== What the task requires ==
Please retype the entries that follow exactly as they are, leaving the images behind.

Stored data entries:
============================================================
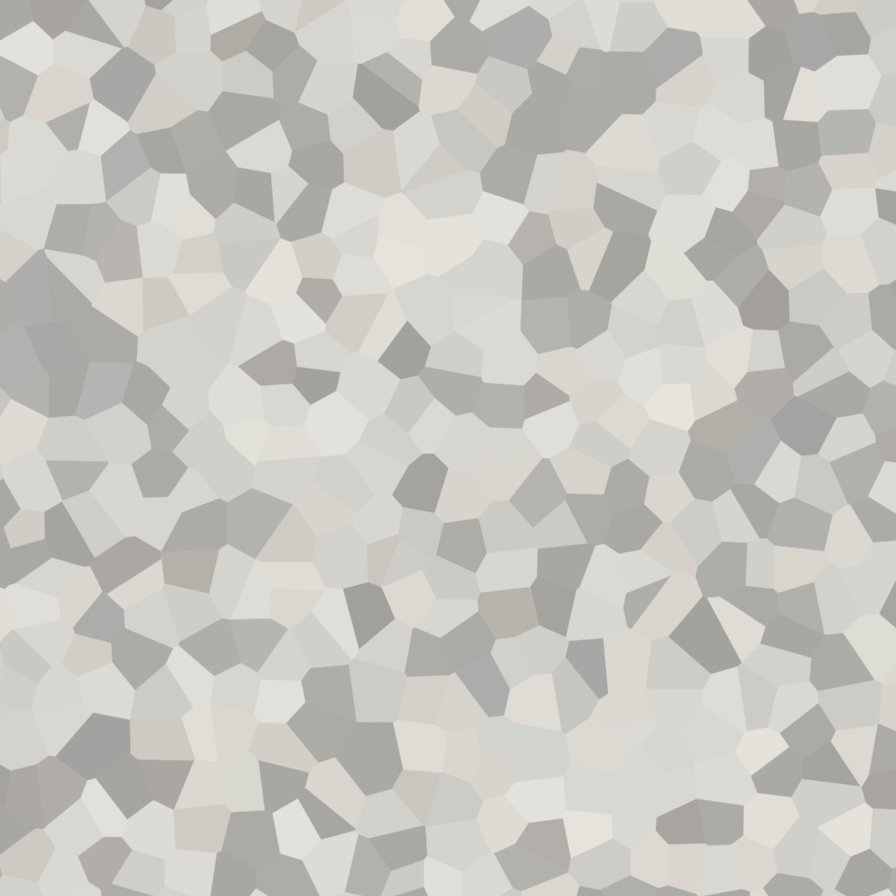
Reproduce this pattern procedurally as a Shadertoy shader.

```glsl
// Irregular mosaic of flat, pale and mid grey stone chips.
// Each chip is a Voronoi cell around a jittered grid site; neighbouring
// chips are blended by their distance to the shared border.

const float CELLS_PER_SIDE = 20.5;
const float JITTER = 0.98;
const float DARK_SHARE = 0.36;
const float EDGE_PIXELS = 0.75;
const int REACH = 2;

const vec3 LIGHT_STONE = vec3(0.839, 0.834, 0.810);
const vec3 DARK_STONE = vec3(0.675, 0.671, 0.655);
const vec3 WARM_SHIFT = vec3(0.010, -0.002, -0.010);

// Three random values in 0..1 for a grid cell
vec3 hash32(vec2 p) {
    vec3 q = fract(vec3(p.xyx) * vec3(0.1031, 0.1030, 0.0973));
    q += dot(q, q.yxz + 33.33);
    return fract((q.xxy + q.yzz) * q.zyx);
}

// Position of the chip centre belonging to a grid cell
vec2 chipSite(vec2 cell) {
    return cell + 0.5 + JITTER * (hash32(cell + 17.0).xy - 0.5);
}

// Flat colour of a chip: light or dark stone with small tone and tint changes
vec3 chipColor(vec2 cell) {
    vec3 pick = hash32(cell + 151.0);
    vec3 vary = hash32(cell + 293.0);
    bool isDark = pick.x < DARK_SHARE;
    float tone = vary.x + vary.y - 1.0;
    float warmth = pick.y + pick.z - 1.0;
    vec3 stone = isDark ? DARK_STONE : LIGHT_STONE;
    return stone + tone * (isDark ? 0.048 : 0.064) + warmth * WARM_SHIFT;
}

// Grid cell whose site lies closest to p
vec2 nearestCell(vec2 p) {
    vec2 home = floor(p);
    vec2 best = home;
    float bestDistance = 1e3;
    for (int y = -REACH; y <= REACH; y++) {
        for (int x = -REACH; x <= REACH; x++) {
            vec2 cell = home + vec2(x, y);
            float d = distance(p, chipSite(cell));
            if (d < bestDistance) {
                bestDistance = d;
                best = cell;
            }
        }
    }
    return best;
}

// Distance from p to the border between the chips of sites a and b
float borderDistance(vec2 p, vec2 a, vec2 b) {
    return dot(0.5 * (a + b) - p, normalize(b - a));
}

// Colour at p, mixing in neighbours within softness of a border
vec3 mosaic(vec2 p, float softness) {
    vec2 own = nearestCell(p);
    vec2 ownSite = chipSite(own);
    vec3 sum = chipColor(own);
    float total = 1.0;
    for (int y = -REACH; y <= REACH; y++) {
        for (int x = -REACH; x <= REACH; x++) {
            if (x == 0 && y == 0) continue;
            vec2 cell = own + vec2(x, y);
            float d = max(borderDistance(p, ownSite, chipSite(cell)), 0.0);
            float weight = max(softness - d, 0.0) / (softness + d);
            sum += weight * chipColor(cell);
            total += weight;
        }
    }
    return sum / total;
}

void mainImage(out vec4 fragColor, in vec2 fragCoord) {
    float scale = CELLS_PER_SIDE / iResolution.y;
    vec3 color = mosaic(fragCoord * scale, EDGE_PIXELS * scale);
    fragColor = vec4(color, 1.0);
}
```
============================================================
== Response to this task ==
Reproduce this pattern procedurally as a Shadertoy shader.

```glsl
// Irregular mosaic of flat, pale and mid grey stone chips.
// Each chip is a Voronoi cell around a jittered grid site; neighbouring
// chips are blended by their distance to the shared border.

const float CELLS_PER_SIDE = 20.5;
const float JITTER = 0.98;
const float DARK_SHARE = 0.36;
const float EDGE_PIXELS = 0.75;
const int REACH = 2;

const vec3 LIGHT_STONE = vec3(0.839, 0.834, 0.810);
const vec3 DARK_STONE = vec3(0.675, 0.671, 0.655);
const vec3 WARM_SHIFT = vec3(0.010, -0.002, -0.010);

// Three random values in 0..1 for a grid cell
vec3 hash32(vec2 p) {
    vec3 q = fract(vec3(p.xyx) * vec3(0.1031, 0.1030, 0.0973));
    q += dot(q, q.yxz + 33.33);
    return fract((q.xxy + q.yzz) * q.zyx);
}

// Position of the chip centre belonging to a grid cell
vec2 chipSite(vec2 cell) {
    return cell + 0.5 + JITTER * (hash32(cell + 17.0).xy - 0.5);
}

// Flat colour of a chip: light or dark stone with small tone and tint changes
vec3 chipColor(vec2 cell) {
    vec3 pick = hash32(cell + 151.0);
    vec3 vary = hash32(cell + 293.0);
    bool isDark = pick.x < DARK_SHARE;
    float tone = vary.x + vary.y - 1.0;
    float warmth = pick.y + pick.z - 1.0;
    vec3 stone = isDark ? DARK_STONE : LIGHT_STONE;
    return stone + tone * (isDark ? 0.048 : 0.064) + warmth * WARM_SHIFT;
}

// Grid cell whose site lies closest to p
vec2 nearestCell(vec2 p) {
    vec2 home = floor(p);
    vec2 best = home;
    float bestDistance = 1e3;
    for (int y = -REACH; y <= REACH; y++) {
        for (int x = -REACH; x <= REACH; x++) {
            vec2 cell = home + vec2(x, y);
            float d = distance(p, chipSite(cell));
            if (d < bestDistance) {
                bestDistance = d;
                best = cell;
            }
        }
    }
    return best;
}

// Distance from p to the border between the chips of sites a and b
float borderDistance(vec2 p, vec2 a, vec2 b) {
    return dot(0.5 * (a + b) - p, normalize(b - a));
}

// Colour at p, mixing in neighbours within softness of a border
vec3 mosaic(vec2 p, float softness) {
    vec2 own = nearestCell(p);
    vec2 ownSite = chipSite(own);
    vec3 sum = chipColor(own);
    float total = 1.0;
    for (int y = -REACH; y <= REACH; y++) {
        for (int x = -REACH; x <= REACH; x++) {
            if (x == 0 && y == 0) continue;
            vec2 cell = own + vec2(x, y);
            float d = max(borderDistance(p, ownSite, chipSite(cell)), 0.0);
            float weight = max(softness - d, 0.0) / (softness + d);
            sum += weight * chipColor(cell);
            total += weight;
        }
    }
    return sum / total;
}

void mainImage(out vec4 fragColor, in vec2 fragCoord) {
    float scale = CELLS_PER_SIDE / iResolution.y;
    vec3 color = mosaic(fragCoord * scale, EDGE_PIXELS * scale);
    fragColor = vec4(color, 1.0);
}
```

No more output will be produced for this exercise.